Data for the task:
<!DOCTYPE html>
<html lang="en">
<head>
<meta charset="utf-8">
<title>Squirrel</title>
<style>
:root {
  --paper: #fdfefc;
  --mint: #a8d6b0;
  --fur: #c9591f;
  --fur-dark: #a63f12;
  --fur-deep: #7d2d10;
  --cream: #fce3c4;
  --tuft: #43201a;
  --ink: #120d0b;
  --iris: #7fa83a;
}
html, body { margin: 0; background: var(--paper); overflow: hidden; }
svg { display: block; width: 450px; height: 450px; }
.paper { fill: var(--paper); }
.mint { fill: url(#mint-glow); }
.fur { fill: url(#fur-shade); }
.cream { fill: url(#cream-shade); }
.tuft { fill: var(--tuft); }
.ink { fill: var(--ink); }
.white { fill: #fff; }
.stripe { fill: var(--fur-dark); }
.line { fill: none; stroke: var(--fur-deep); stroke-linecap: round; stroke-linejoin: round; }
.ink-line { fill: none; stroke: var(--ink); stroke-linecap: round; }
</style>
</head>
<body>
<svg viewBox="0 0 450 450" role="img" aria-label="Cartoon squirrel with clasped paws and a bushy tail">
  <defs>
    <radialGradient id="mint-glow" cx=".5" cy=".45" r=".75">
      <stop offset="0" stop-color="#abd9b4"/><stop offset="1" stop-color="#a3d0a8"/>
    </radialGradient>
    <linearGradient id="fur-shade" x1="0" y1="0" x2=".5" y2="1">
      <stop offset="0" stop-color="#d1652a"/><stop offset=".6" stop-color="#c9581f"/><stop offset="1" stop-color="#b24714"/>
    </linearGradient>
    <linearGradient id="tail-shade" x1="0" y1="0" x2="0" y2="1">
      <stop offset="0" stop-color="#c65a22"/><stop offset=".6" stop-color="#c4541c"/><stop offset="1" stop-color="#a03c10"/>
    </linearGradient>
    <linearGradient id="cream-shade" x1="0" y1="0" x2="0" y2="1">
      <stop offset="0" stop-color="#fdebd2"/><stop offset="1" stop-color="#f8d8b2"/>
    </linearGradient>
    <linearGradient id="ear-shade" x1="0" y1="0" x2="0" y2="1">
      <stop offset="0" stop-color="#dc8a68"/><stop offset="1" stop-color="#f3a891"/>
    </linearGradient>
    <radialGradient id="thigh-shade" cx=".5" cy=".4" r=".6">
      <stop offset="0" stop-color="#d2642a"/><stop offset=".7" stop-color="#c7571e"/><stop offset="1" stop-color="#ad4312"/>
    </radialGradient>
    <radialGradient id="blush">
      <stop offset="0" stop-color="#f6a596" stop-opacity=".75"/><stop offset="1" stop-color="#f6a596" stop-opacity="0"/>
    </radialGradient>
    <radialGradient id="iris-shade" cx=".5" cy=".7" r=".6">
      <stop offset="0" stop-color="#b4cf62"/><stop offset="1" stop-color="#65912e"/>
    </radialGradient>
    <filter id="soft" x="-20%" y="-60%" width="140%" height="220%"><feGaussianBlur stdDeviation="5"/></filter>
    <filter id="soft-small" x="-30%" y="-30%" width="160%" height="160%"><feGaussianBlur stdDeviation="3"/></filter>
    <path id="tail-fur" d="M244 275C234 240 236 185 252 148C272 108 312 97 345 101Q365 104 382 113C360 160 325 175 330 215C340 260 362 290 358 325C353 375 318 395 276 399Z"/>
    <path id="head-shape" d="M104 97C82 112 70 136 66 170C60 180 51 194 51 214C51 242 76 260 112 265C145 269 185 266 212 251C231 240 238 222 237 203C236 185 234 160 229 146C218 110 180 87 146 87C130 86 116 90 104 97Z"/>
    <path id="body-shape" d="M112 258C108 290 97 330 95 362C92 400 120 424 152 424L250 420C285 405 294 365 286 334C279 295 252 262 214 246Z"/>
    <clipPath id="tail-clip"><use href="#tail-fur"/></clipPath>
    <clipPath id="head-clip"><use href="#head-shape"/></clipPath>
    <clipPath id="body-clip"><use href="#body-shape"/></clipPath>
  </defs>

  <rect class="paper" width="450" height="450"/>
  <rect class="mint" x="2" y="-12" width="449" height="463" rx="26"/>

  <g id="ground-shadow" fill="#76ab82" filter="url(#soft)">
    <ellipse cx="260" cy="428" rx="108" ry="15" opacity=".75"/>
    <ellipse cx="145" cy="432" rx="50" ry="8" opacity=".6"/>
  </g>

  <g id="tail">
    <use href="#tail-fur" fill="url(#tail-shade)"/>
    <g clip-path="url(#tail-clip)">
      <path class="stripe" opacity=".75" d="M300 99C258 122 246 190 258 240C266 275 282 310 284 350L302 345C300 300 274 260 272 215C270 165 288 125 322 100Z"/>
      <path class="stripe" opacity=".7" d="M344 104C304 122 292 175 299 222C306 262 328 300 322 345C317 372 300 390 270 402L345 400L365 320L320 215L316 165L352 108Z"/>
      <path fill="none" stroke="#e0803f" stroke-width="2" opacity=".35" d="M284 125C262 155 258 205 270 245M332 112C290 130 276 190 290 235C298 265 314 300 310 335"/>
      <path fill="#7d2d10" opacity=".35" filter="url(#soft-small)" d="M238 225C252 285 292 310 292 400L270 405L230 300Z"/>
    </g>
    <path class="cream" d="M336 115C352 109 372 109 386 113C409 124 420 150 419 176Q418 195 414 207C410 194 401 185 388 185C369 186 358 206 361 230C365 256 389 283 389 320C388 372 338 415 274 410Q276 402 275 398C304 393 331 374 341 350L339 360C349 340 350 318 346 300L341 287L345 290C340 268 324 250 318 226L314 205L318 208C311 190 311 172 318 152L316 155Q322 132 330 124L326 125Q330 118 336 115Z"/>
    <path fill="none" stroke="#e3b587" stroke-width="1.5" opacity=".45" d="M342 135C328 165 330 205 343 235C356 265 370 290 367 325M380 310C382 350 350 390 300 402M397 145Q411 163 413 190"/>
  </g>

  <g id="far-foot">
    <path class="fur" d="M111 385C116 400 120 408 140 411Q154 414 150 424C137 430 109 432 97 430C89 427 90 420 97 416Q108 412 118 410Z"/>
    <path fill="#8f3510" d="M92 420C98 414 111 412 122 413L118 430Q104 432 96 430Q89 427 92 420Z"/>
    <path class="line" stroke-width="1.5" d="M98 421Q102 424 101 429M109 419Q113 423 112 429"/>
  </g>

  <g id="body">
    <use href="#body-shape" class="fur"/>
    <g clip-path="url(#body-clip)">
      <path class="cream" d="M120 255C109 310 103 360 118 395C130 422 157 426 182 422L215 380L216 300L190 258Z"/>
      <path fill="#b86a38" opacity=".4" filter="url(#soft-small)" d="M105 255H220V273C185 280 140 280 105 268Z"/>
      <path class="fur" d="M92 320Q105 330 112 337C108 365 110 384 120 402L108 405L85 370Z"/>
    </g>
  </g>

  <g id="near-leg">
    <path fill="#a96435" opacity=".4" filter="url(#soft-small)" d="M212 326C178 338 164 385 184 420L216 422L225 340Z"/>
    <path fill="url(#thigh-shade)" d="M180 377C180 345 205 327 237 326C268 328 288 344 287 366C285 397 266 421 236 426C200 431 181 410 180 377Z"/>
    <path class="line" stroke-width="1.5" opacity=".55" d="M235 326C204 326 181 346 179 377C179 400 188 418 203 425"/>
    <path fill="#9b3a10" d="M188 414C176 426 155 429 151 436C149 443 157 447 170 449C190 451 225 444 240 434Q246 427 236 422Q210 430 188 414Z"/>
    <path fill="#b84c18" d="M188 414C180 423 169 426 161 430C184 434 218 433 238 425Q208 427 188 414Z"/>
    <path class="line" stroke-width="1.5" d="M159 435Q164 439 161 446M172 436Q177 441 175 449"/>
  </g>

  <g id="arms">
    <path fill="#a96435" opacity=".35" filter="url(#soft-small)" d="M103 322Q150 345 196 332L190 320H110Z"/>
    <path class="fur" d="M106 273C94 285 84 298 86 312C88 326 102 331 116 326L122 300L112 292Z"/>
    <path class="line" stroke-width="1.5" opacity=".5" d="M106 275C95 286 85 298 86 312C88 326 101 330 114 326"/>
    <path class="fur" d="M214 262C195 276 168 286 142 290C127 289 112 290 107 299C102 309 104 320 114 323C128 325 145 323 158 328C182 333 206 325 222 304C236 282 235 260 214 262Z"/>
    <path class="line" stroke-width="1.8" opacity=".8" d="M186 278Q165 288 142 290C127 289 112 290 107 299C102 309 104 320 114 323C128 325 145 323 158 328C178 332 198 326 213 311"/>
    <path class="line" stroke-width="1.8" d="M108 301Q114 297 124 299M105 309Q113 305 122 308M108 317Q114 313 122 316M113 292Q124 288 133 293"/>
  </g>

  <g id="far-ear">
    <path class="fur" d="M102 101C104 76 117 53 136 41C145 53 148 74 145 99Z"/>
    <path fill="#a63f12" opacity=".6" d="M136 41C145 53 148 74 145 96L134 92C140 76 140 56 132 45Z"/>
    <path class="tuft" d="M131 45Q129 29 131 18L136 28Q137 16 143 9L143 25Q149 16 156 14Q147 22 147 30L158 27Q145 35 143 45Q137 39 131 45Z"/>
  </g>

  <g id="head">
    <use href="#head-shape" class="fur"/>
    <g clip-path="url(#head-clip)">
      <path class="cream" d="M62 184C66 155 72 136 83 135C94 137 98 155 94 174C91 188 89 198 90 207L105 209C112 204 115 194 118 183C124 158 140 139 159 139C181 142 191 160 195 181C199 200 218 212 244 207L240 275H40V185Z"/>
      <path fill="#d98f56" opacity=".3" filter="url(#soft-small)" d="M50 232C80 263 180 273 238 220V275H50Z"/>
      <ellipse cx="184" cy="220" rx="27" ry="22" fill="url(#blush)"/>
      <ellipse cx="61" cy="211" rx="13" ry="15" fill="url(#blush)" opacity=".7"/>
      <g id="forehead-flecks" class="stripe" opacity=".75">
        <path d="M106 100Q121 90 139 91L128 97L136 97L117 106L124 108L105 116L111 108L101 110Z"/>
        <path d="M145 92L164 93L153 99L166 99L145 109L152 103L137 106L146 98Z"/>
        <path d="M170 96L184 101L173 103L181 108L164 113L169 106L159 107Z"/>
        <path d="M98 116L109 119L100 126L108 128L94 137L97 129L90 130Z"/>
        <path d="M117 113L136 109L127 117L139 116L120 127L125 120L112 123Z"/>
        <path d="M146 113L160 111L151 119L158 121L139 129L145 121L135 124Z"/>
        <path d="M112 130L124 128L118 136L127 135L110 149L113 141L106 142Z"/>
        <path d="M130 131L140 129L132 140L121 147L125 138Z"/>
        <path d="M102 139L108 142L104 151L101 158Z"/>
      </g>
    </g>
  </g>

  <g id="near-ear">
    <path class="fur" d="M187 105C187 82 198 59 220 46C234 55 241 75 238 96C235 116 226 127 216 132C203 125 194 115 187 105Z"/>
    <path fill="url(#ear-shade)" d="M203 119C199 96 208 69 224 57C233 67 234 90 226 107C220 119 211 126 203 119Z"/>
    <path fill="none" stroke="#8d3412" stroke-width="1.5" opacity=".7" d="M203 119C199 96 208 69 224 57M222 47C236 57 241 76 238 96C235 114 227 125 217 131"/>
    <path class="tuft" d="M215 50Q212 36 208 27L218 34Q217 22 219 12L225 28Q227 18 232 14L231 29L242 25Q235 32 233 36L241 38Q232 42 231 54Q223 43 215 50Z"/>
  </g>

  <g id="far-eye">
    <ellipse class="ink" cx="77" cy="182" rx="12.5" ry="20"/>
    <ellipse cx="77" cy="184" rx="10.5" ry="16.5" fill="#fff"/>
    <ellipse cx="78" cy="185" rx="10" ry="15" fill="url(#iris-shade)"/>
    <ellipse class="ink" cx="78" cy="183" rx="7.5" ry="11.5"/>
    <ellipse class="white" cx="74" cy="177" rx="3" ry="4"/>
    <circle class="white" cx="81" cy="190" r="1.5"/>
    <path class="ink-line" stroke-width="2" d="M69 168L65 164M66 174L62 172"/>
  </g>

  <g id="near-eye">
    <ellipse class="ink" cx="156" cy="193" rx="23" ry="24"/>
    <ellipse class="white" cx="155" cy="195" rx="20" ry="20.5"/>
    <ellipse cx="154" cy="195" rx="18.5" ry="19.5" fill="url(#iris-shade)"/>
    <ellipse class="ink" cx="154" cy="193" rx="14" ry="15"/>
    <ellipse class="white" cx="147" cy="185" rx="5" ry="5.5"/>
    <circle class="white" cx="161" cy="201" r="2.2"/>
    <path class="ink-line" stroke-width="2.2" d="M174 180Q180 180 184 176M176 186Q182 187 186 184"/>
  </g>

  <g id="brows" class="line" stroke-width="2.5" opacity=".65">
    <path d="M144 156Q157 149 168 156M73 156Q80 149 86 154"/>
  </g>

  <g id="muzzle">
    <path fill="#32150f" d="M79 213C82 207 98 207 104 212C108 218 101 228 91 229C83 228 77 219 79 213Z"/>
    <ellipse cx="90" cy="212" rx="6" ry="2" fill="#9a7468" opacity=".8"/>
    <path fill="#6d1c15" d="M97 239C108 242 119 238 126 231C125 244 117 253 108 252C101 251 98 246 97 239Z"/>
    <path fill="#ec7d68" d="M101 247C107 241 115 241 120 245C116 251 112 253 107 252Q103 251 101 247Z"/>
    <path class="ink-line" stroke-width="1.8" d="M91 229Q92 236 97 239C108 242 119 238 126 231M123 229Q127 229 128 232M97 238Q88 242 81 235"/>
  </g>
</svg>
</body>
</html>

Work to complete: Lines of the listing above that hold the string "clipPath" should each be copied.

Answer space:
    <clipPath id="tail-clip"><use href="#tail-fur"/></clipPath>
    <clipPath id="head-clip"><use href="#head-shape"/></clipPath>
    <clipPath id="body-clip"><use href="#body-shape"/></clipPath>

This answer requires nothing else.